Y: It’s a good start to the day.
K: I think everyone should eat miso soup everyday. We have a points card.If you eat there 3 times, you get one free miso soup.
What do you want to do further?
We just want to introduce something new to NY.
And we want to help people who want to do something in NY. A lot of people from Japan want to come here and open a restaurant and we are helping them now. It’s not about money but if we believe in the idea, we want to help them. We are from Hokkaido so these people from Philadelphia were distributing beer from Hokkaido and now we are working together to open a Hokkaido restaurant in the LES. That’s the most recent one. And in the same neighborhood, we are opening a sake bar in the new Essex St Market.
What kind of community are you looking to create?
It’s not our target but our customers tend to be the kind of people we used to be. I used to work in fashion and I have a lot of connection from when I used to work in that industry. So we are a lot of artists and I like that we are all trying to help each other.
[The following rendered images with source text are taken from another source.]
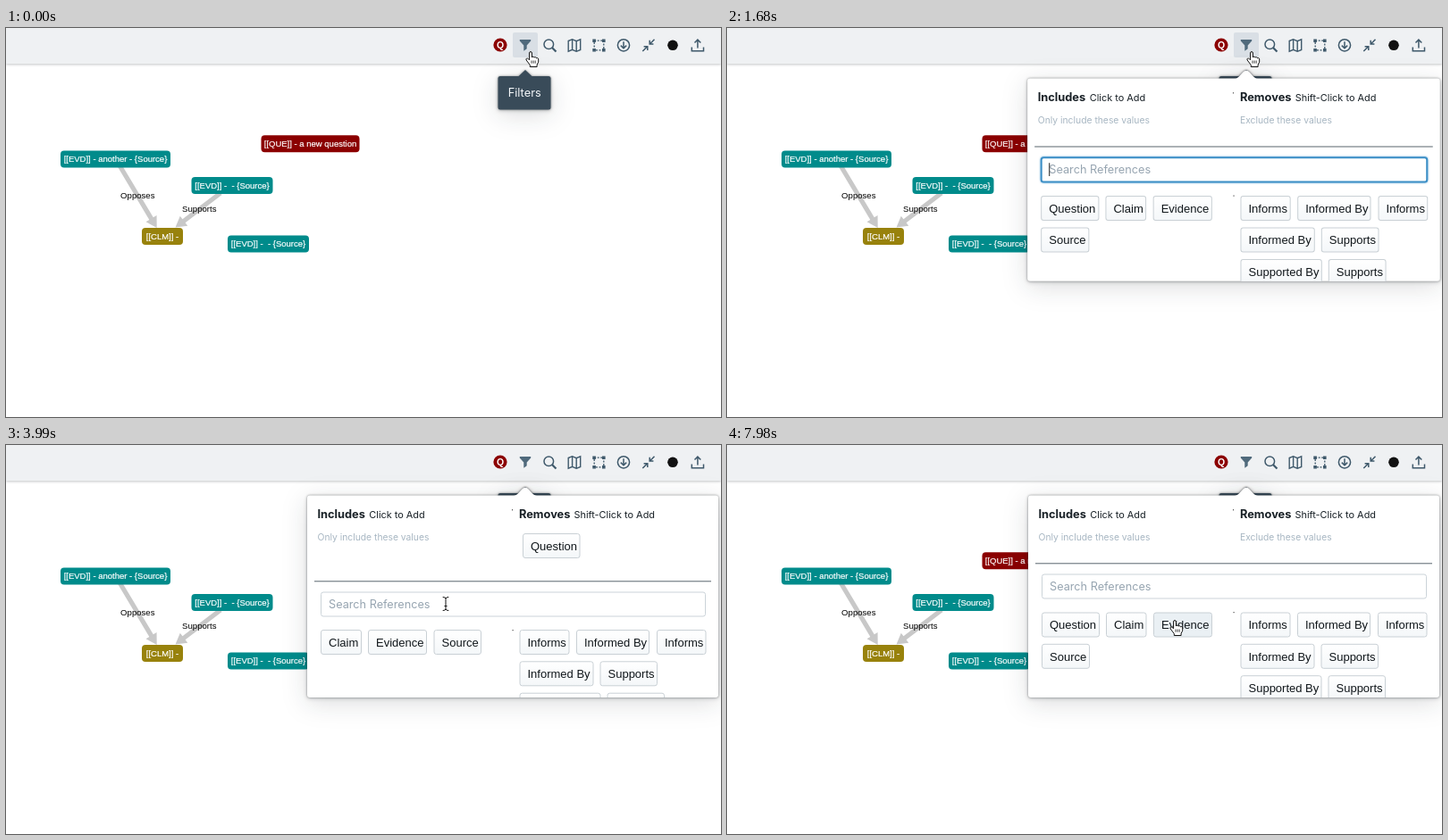
Recreate the animation shown at these times as an HTML page. Size 800x436 px, loop 8000 ms.

```html
<!DOCTYPE html>
<html lang="en">
<head>
<meta charset="utf-8">
<title>Graph filters</title>
<style>
  html, body { margin: 0; width: 100%; height: 100%; overflow: hidden; background: #fff; }
  svg { display: block; width: 800px; height: 436px; }
  text { font-family: "Liberation Sans", Arial, sans-serif; white-space: pre; }
  .ui { font-family: Inter, sans-serif; }
  .muted { fill: #a7b6c2; }
  .icon { fill: none; stroke: #3f596b; stroke-width: 1.5; }
  .solid { fill: #3f596b; stroke: none; }
  .raised { filter: drop-shadow(0 0 1px rgba(16,22,26,.4)) drop-shadow(0 1px 2px rgba(16,22,26,.22)) drop-shadow(0 6px 14px rgba(16,22,26,.14)); }
  .node { font-size: 9.5px; fill: #fff; stroke: #fff; stroke-width: .2; text-anchor: middle; }
  .edge { font-size: 9.6px; text-anchor: middle; }
  .tag rect { fill: url(#tagFill); stroke: #c9d0d5; }
  .tag.hover rect { fill: #eaf0f4; }
  .tag text { font-size: 13px; fill: #10161a; }
  #field { fill: #fff; stroke: #cbd3d9; }
  #field.focus { stroke: #3c8fc6; stroke-width: 2; filter: drop-shadow(0 0 1px #6fb0dc); }
</style>
</head>
<body>
<svg viewBox="0 0 800 436">
  <defs>
    <linearGradient id="tagFill" x2="0" y2="1">
      <stop stop-color="#fff"/><stop offset="1" stop-color="#f4f7f9"/>
    </linearGradient>
    <clipPath id="panelClip"><rect x="337" y="56.5" width="460" height="226.5" rx="3"/></clipPath>
  </defs>

  <g id="graph"></g>

  <rect y="-5" width="800" height="45" fill="#eff1f3" style="filter:drop-shadow(0 1px 1.5px rgba(16,22,26,.25))"/>
  <rect id="filterHover" x="567" y="5" width="28" height="28" rx="2" fill="#d9dfe5"/>
  <g class="icon">
    <circle cx="553" cy="19" r="7.6" fill="#8b0000" stroke="none"/>
    <text x="553" y="22.7" font-size="10.5" font-weight="700" fill="#fff" stroke="none" text-anchor="middle">Q</text>
    <path d="M574.8 13h12.4v1.6l-4.5 4.8v3.8l-3.4 2.6v-6.4l-4.5-4.8z" fill="#506a7c" stroke="none"/>
    <circle cx="607.3" cy="18.3" r="5.3"/><path d="M611 22l4.5 4.5" stroke-width="2.2"/>
    <path d="M629.2 14.5l4.4-1.8 4.6 2 4.5-1.8v11.6l-4.5 1.8-4.6-2-4.4 1.8zM633.6 12.7v11.6M638.2 14.7v11.6" stroke-width="1.4"/>
    <path d="M658.2 14.2h10.6v10.6h-10.6z" stroke-width="1.3" stroke-dasharray="2 1.5"/>
    <path class="solid" d="M656.3 12.5h3.6v3.6h-3.6zM667 12.5h3.6v3.6h-3.6zM656.3 23h3.6v3.6h-3.6zM667 23h3.6v3.6h-3.6z"/>
    <circle cx="691" cy="19.3" r="6.6"/><path d="M691 15.2v7M687.8 19.6l3.2 3.1 3.2-3.1"/>
    <path d="M725.5 12.7l-5 5M720.2 13.8v4.2h4.2M712.3 26l5-5M713.6 20.7h4.2v4.2"/>
    <circle cx="746" cy="19.3" r="5.8" fill="#111" stroke="none"/>
    <path d="M767.3 21.5v4.3h13.2v-4.3M773.9 22.5v-8.8M770.5 16.5l3.4-3.4 3.4 3.4"/>
  </g>

  <g class="raised">
    <path d="M573 54.5l8-7.5 8 7.5z" fill="#394b59"/>
    <rect x="550.5" y="54" width="59" height="37.5" rx="2.5" fill="#394b59"/>
  </g>
  <text class="ui" x="580.2" y="77.3" font-size="12.8" fill="#f5f8fa" text-anchor="middle">Filters</text>

  <g id="panel">
    <g class="raised">
      <path d="M568 57c5 0 9-9.5 13-9.5s8 9.5 13 9.5z" fill="#fff"/>
      <rect x="337" y="56.5" width="460" height="226.5" rx="3" fill="#fff"/>
    </g>
    <g clip-path="url(#panelClip)">
      <g fill="#182026">
        <text class="ui" x="348.5" y="82" font-size="12.8" font-weight="700">Includes</text>
        <text class="ui" x="406.3" y="82" font-size="10.9">Click to Add</text>
        <text class="ui" x="574" y="82" font-size="12.8" font-weight="700">Removes</text>
        <text class="ui" x="635.5" y="82" font-size="10.9">Shift-Click to Add</text>
      </g>
      <text class="ui muted" x="348.6" y="106.6" font-size="10.3">Only include these values</text>
      <text class="ui muted" id="excludeHint" x="574" y="106.6" font-size="10.3">Exclude these values</text>
      <rect x="566" y="72" width="1" height="1.4" fill="#555"/>
      <g id="lower">
        <path d="M345 132.8h444" stroke="#58646d"/>
        <rect id="field" x="352.5" y="145" width="430" height="27" rx="2.5"/>
        <text class="ui" x="361" y="163" font-size="12.7" fill="#97a5b1">Search References</text>
        <path id="caret" d="M361.5 151v14.5" stroke="#222"/>
        <rect x="566.5" y="187" width="1.2" height="1.2" fill="#555"/>
      </g>
      <g id="allTags"></g>
      <g id="filteredTags"></g>
    </g>
  </g>

  <g id="cursor" stroke-linejoin="round">
    <g id="hand" stroke="#111">
      <path fill="#fff" d="M-1.4 1q0-1.4 1.4-1.4t1.4 1.4v5q.3-.9 1.4-.8t1.3 1q.4-.8 1.4-.5t1 1.2q.4-.6 1.3-.3t.9 1.3v3.3l-1.6 3v2.3H-.7v-2L-4.8 9q-.8-1.3.3-1.8t2.1.6l1 1z"/>
      <path stroke-width=".8" d="M1 9.5v3.2M3.1 9.5v3.2M5.2 9.5v3.2"/>
    </g>
    <path id="arrow" fill="#000" stroke="#fff" stroke-width=".8" d="M0 0v12.8l2.9-2.7 1.9 4.6 2.1-.9-1.9-4.4h4z"/>
    <path id="beam" fill="none" stroke="#111" d="M-3.3-7.5q2.8 0 3.3 1.5.5-1.5 3.3-1.5M-3.3 7.5q2.8 0 3.3-1.5.5 1.5 3.3 1.5M0-6v12M-1.5 2.5h3"/>
  </g>
</svg>

<script>
const LOOP = 8000, STEP = 70;
const OPEN_AT = 1386, OPEN_MS = 300, REMOVE_AT = 3200, RESTORE_AT = 5600;
const SHIFT = 20;
const $ = id => document.getElementById(id);
const show = (id, on) => { $(id).style.display = on ? '' : 'none'; };

// Graph
const TEAL = '#008b8b';
const node = (id, x, y, w, fill, label) =>
  `<g id="${id}"><rect x="${x}" y="${y}" width="${w}" height="19" rx="4" fill="${fill}"/>
   <text class="node" x="${x + w / 2}" y="${y + 12.5}">${label}</text></g>`;

function edge(x1, y1, x2, y2, label, lx, ly) {
  const a = Math.atan2(y2 - y1, x2 - x1) * 180 / Math.PI, len = Math.hypot(x2 - x1, y2 - y1);
  return `<path transform="translate(${x1} ${y1}) rotate(${a})" fill="#c8c8c8"
    d="M0-2.6H${len - 12}V-7L${len} 0 ${len - 12} 7V2.6H0z"/>
    <text class="edge" x="${lx}" y="${ly}">${label}</text>`;
}

$('graph').innerHTML =
  edge(127, 154, 168.7, 224, 'Opposes', 147.3, 191) +
  edge(240, 185, 189.5, 223.5, 'Supports', 216.3, 206.3) +
  node('evidence1', 61, 137.5, 123, TEAL, '[[EVD]] - another - {Source}') +
  node('evidence2', 207.5, 167, 91, TEAL, '[[EVD]] -  - {Source}') +
  node('evidence3', 248, 232.5, 91, TEAL, '[[EVD]] -  - {Source}') +
  node('claim', 152, 224, 46, '#98820c', '[[CLM]] -') +
  node('question', 285.5, 120.3, 110, '#8b0000', '[[QUE]] - a new question');

// Tags: label, x, y, width
const relations = dy => [
  ['Informs', 575, 188, 55], ['Informed By', 638.5, 188, 81], ['Informs', 728.5, 188, 54.5],
  ['Informed By', 575, 223.3, 82], ['Supports', 665, 223.3, 63.5],
  ['Supported By', 575, 258.7, 90], ['Supports', 673, 258.7, 63.5]
].map(([label, x, y, w]) => [label, x, y + dy, w]);

const allTags = [
  ['Question', 352.5, 188, 64], ['Claim', 424.5, 188, 44.5], ['Evidence', 477.5, 188, 65],
  ['Source', 352.5, 223.3, 53], ...relations(0)
];
const filteredTags = [
  ['Question', 578.5, 99.5, 63.5], ['Claim', 352.5, 207.5, 45], ['Evidence', 405.5, 207.5, 65],
  ['Source', 479, 207.5, 52.5], ...relations(SHIFT - .5)
];
const drawTags = (id, tags) => {
  $(id).innerHTML = tags.map(([label, x, y, w]) =>
    `<g class="tag"><rect x="${x}" y="${y}" width="${w}" height="27" rx="2.5"/>
     <text x="${x + 8.5}" y="${y + 18.4}">${label}</text></g>`).join('');
};
drawTags('allTags', allTags);
drawTags('filteredTags', filteredTags);

// Motion
const path = [
  [0, 587, 27], [1750, 587, 27], [2450, 394, 213], [3350, 394, 213], [3900, 492, 178],
  [4250, 492, 178], [4850, 607, 114], [5750, 607, 114], [6250, 587, 117],
  [7350, 587, 117], [7930, 501, 197], [LOOP, 501, 197]
];

function pointer(t) {
  const i = path.findIndex(key => key[0] > t);
  const [t0, x0, y0] = path[i - 1], [t1, x1, y1] = path[i];
  const u = (t - t0) / (t1 - t0), e = u * u * (3 - 2 * u);
  return [x0 + (x1 - x0) * e, y0 + (y1 - y0) * e];
}

const bezier = (a, b, s) => 3 * (1 - s) ** 2 * s * a + 3 * (1 - s) * s * s * b + s ** 3;

function popScale(u) {
  if (u <= 0 || u >= 1) return u <= 0 ? 0 : 1;
  let lo = 0, hi = 1;
  for (let i = 0; i < 20; i++) {
    const mid = (lo + hi) / 2;
    if (bezier(.54, .38, mid) < u) lo = mid; else hi = mid;
  }
  return bezier(1.12, 1.11, lo);
}

const inside = (px, py, x, y, w, h) => px >= x && px <= x + w && py >= y && py <= y + h;

function render(t) {
  const [px, py] = pointer(t);
  const scale = popScale((t - OPEN_AT) / OPEN_MS);
  const filtered = t >= REMOVE_AT && t < RESTORE_AT;
  const focused = t < REMOVE_AT;
  const dy = filtered ? SHIFT : 0;

  show('panel', scale > 0);
  $('panel').setAttribute('transform', `translate(581 48) scale(${scale}) translate(-581 -48)`);
  $('lower').setAttribute('transform', `translate(0 ${dy})`);
  $('field').classList.toggle('focus', focused);
  show('caret', focused && (t - 1500) % 1000 < 500);
  show('excludeHint', !filtered);
  show('question', !filtered);
  show('allTags', !filtered);
  show('filteredTags', filtered);

  const onFilter = inside(px, py, 567, 5, 28, 28);
  show('filterHover', onFilter);
  const tags = filtered ? filteredTags : allTags;
  const hovered = scale === 1 ? tags.findIndex(([, x, y, w]) => inside(px, py, x, y, w, 27)) : -1;
  [...$(filtered ? 'filteredTags' : 'allTags').children]
    .forEach((tag, i) => tag.classList.toggle('hover', i === hovered));

  const kind = onFilter || hovered >= 0 ? 'hand'
    : inside(px, py, 352, 145 + dy, 431, 27) ? 'beam' : 'arrow';
  for (const id of ['hand', 'arrow', 'beam']) show(id, id === kind);
  $('cursor').setAttribute('transform', `translate(${px} ${py})`);
}

function frame() {
  const t = performance.now() % LOOP;
  render(Math.floor(t / STEP) * STEP);
  requestAnimationFrame(frame);
}
frame();
</script>
</body>
</html>
```
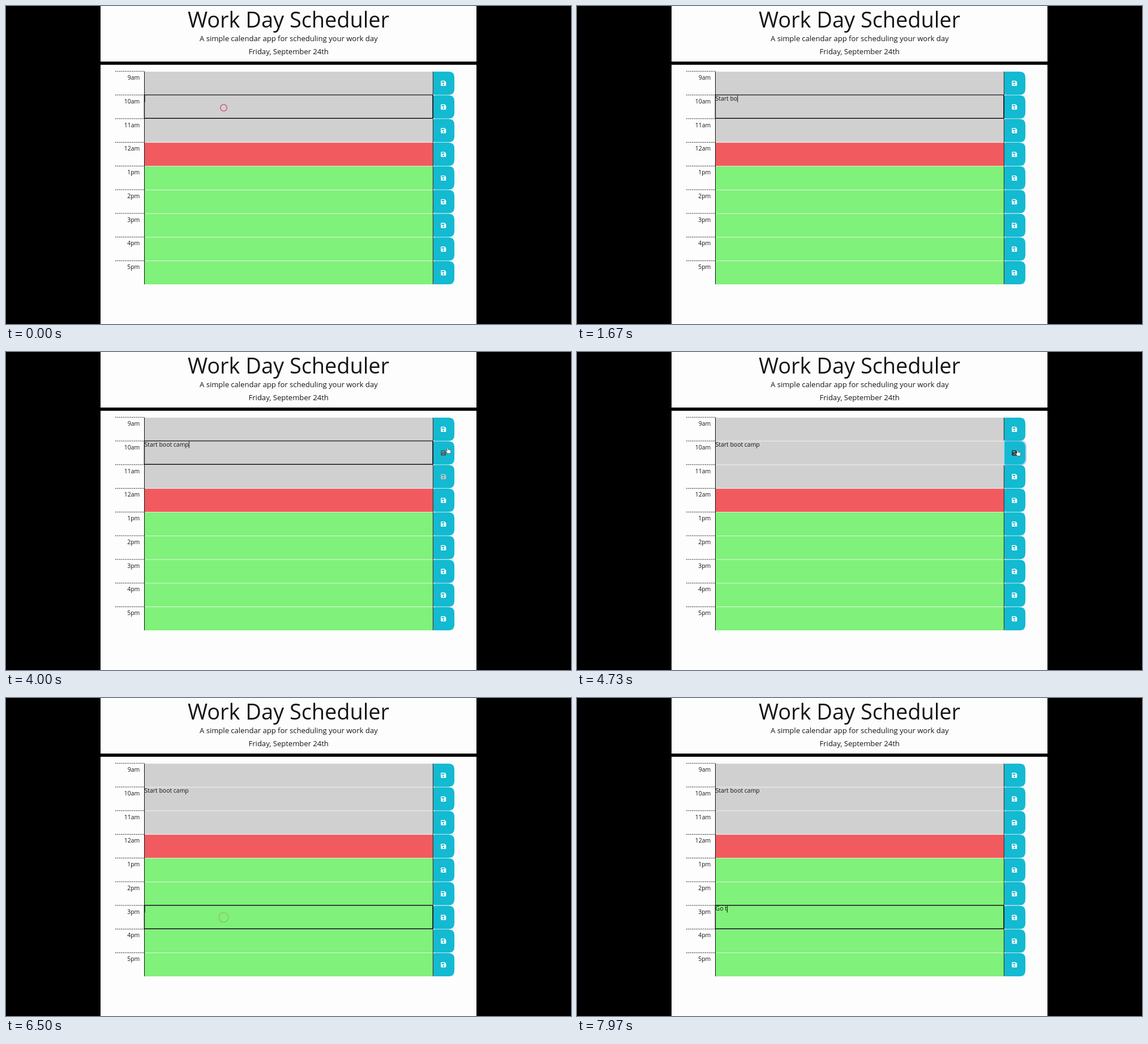
An HTML page that plays this animation: 998 px wide and 561 px high, repeating every 8000 ms.

```html
<!DOCTYPE html>
<html lang="en">
<head>
<meta charset="utf-8">
<title>Work Day Scheduler</title>
<style>
html, body { margin: 0; width: 100%; height: 100%; overflow: hidden; background: #000; }
svg { display: block; width: 998px; height: 561px; }
text { font-family: "Open Sans", sans-serif; fill: #151515; white-space: pre; }
.center { text-anchor: middle; }
.small { font-size: 10.44px; }
</style>
</head>
<body>
<svg id="stage" viewBox="0 0 998 561">
  <rect x="167" width="664" height="561" fill="#fdfdfd"/>
  <rect x="167" y="98" width="664" height="5.7"/>
  <text class="center" x="499" y="38" font-size="37.9">Work Day Scheduler</text>
  <text class="center" x="499.3" y="61.5" font-size="13.06">A simple calendar app for scheduling your work day</text>
  <text class="center" x="499.2" y="85" font-size="13.06">Friday, September 24th</text>
</svg>
<script>
const LOOP = 8000, TOP = 115, PITCH = 41.78, BLINK = 500;
const GRAY = '#d0d0d0', RED = '#f15b5f', GREEN = '#80f17a';
const HOURS = ['9am', '10am', '11am', '12am', '1pm', '2pm', '3pm', '4pm', '5pm'];
const FLOPPY = 'M1.2 0H6.7L9.2 2.5V8Q9.2 9.2 8 9.2H1.2Q0 9.2 0 8V1.2Q0 0 1.2 0Z' +
  'M1.4 1.4V3.7H6.3V1.4ZM4.6 5.1A1.4 1.4 0 1 0 4.6 7.9A1.4 1.4 0 1 0 4.6 5.1Z';
const HAND = 'M2.1 1Q3.1 0 4 1V4.6L8 5.5Q9 5.9 8.9 7L8.2 11.5H3.1L-.3 7.5Q-.4 6 2.1 7.2Z';

const stage = document.getElementById('stage');
const rowY = i => TOP + PITCH * i;

function add(tag, attrs, content) {
  const el = document.createElementNS('http://www.w3.org/2000/svg', tag);
  for (const key in attrs) el.setAttribute(key, attrs[key]);
  if (content) el.textContent = content;
  return stage.appendChild(el);
}
function set(el, attrs) {
  for (const key in attrs) el.setAttribute(key, attrs[key]);
}
const show = (el, on) => set(el, { visibility: on ? 'visible' : 'hidden' });

// Linear interpolation through [time, value] steps.
function track(steps, t) {
  if (t <= steps[0][0]) return steps[0][1];
  for (let i = 1; i < steps.length; i++) {
    const [t0, a] = steps[i - 1], [t1, b] = steps[i];
    if (t < t1) return a + (b - a) * (t - t0) / (t1 - t0);
  }
  return steps[steps.length - 1][1];
}

const buttonShape = y => `M757 ${y}H782Q792 ${y} 792 ${y + 10}V${y + 31}Q792 ${y + 41} 782 ${y + 41}H757Q755 ${y + 41} 755 ${y + 39}V${y + 2}Q755 ${y} 757 ${y}Z`;

HOURS.forEach((hour, i) => {
  const y = rowY(i);
  add('path', { d: `M193 ${y + .2}H244`, stroke: '#222', 'stroke-dasharray': '2 1.3' });
  add('text', { class: 'small', x: 236.3, y: y + 15, 'text-anchor': 'end' }, hour);
  add('rect', { x: 244, y: y + .8, width: 510, height: 41, fill: i < 3 ? GRAY : i < 4 ? RED : GREEN });
});
add('path', { d: `M244.5 ${TOP + .5}V491M754.3 ${TOP + .5}V491`, stroke: '#111' });

const ring = add('path', { d: buttonShape(rowY(1) + .7), fill: 'none', stroke: '#c4cff0', 'stroke-width': 4.4 });
const icons = HOURS.map((_, i) => {
  const y = rowY(i);
  add('path', { d: buttonShape(y + .7), fill: '#13bad1' });
  return add('path', { d: FLOPPY, transform: `translate(768.1 ${y + 16.8})`, 'fill-rule': 'evenodd' });
});

const outline = add('rect', { x: 244.4, width: 509.5, height: 41.4, rx: 1, fill: 'none', stroke: '#0b0b14', 'stroke-width': 1.4 });

// Text fields: when each gains and loses focus, and when each key lands.
const fields = [
  { row: 1, from: 0, to: 4450, words: 'Start boot camp',
    keys: [500, 640, 790, 930, 1060, 1200, 1400, 1600, 1780, 1930, 2080, 2250, 2420, 2560, 2720] },
  { row: 6, from: 6300, to: LOOP, words: 'Go t', keys: [7480, 7620, 7760, 7900] }
];
for (const field of fields)
  field.text = add('text', { class: 'small', x: 244.6, y: rowY(field.row) + 9.8 });
const caret = add('rect', { width: 1, height: 12, fill: '#111' });

const hover = {
  1: [[3870, 0], [4000, .82], [4080, 1], [4900, 1], [5050, 0]],
  2: [[3740, 0], [3870, .8], [4080, 0]]
};
const pointerX = [[3740, 782], [4000, 777], [4200, 775], [4750, 775], [4950, 755]];
const pointerY = [[3740, 235], [4000, 167.5], [4200, 172], [4750, 172], [4950, 180]];
const hand = add('path', { d: HAND, fill: '#fff', stroke: '#444', 'stroke-width': .7 });

const clicks = [[0, 384.5, 179.5], [4450, 777, 173], [6300, 384.5, 387]];
const ripple = add('circle', { r: 5.8, fill: 'none', stroke: '#cf2f50', 'stroke-width': 1.1 });

function draw(t) {
  const active = fields.find(f => t >= f.from && t < f.to);
  for (const f of fields) {
    const typed = f.words.slice(0, f.keys.filter(k => k <= t).length);
    if (f.text.textContent !== typed) f.text.textContent = typed;
  }

  show(outline, active);
  show(caret, false);
  if (active) {
    const y = rowY(active.row);
    const last = Math.max(active.from, ...active.keys.filter(k => k <= t));
    const width = active.text.textContent ? active.text.getComputedTextLength() : 0;
    set(outline, { y: y + .1 });
    set(caret, { x: 244.6 + width, y: y + .8 });
    show(caret, Math.floor((t - last) / BLINK) % 2 === 0);
  }

  show(ring, t >= 4450 && t < 6300);
  icons.forEach((icon, i) => {
    const dark = hover[i] ? track(hover[i], t) : 0;
    const shade = Math.round(255 - 205 * dark);
    set(icon, { fill: `rgb(${shade},${shade},${shade})` });
  });

  show(hand, t >= 3740 && t < 4950);
  set(hand, { transform: `translate(${track(pointerX, t)} ${track(pointerY, t)})` });

  const click = clicks.find(([at]) => t >= at && t < at + 300);
  show(ripple, click);
  if (click) {
    const p = (t - click[0]) / 300;
    set(ripple, { cx: click[1], cy: click[2], r: 5.8 + 4 * p, opacity: 1 - p });
  }
}

const start = performance.now();
function tick() {
  draw((performance.now() - start) % LOOP);
  requestAnimationFrame(tick);
}
tick();
</script>
</body>
</html>
```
We want to collaborate with the fashion and art people and have done some of this in the past.
What do you want to communicate with your food?
I think it’s important in America where people don’t know much about Japanese food, it’s important to talk about how it’s made and the preparation that it takes to make it. We don’t want people to think it’s just whatever. It takes a lot of work. A lot of things need explanation. You might not taste the hard work but you can hear the effort that’s put into it.
Why did you join Canal Street Market?
A lot of my friends and I were told by many people about Canal Street Market and that it is going to be the next hot spot. And everyone was talking about that. We actually met Phil at Izakaya the restaurant and he was telling us about his market and that’s the area we actually wanted to be in. And it wasn’t a Chinatown style but something new on Canal Street that looked hot so we thought this is the place for us. We thought the next stop after Soho is kind of ideal would be Canal St.
What kind of community do you think Canal Street Market has created in Chinatown?
I think it’s a good market because they have a lot of office people and are trying to create something that is a part of daily life.
K: I hope that at night, people come here more to drink.
Y: we are also applying for a liquor license so it can turn into a night destination as well.
K; A night club!
Y: Ya exactly.
What is your go-to vendor at CSM?
K: I love the ceviche. Mission Ceviche!
Y: Office coffee for me.
K: Chanel Latte.
Y: The latte has a chanel type logo.
What’s a memorable moment you experienced at Canal Street Market?
K: Sometimes we see the same person 5 days in a row.
Y: I was also surprised to see that a lot of people love natto. I thought people wouldn’t like it. But a lot of american people, maybe health oriented people love it! They do something that we would never do. They create combinations like curry natto and it’s new to us. It’s really interesting.
K: Also we had a tourist from France come to our stand, and they said to us that it was the most delicious rice they had in NY. And they asked for a second bowl.
Y: It’s hard to find a good bento in NY. We are making a bento for people right in front of them.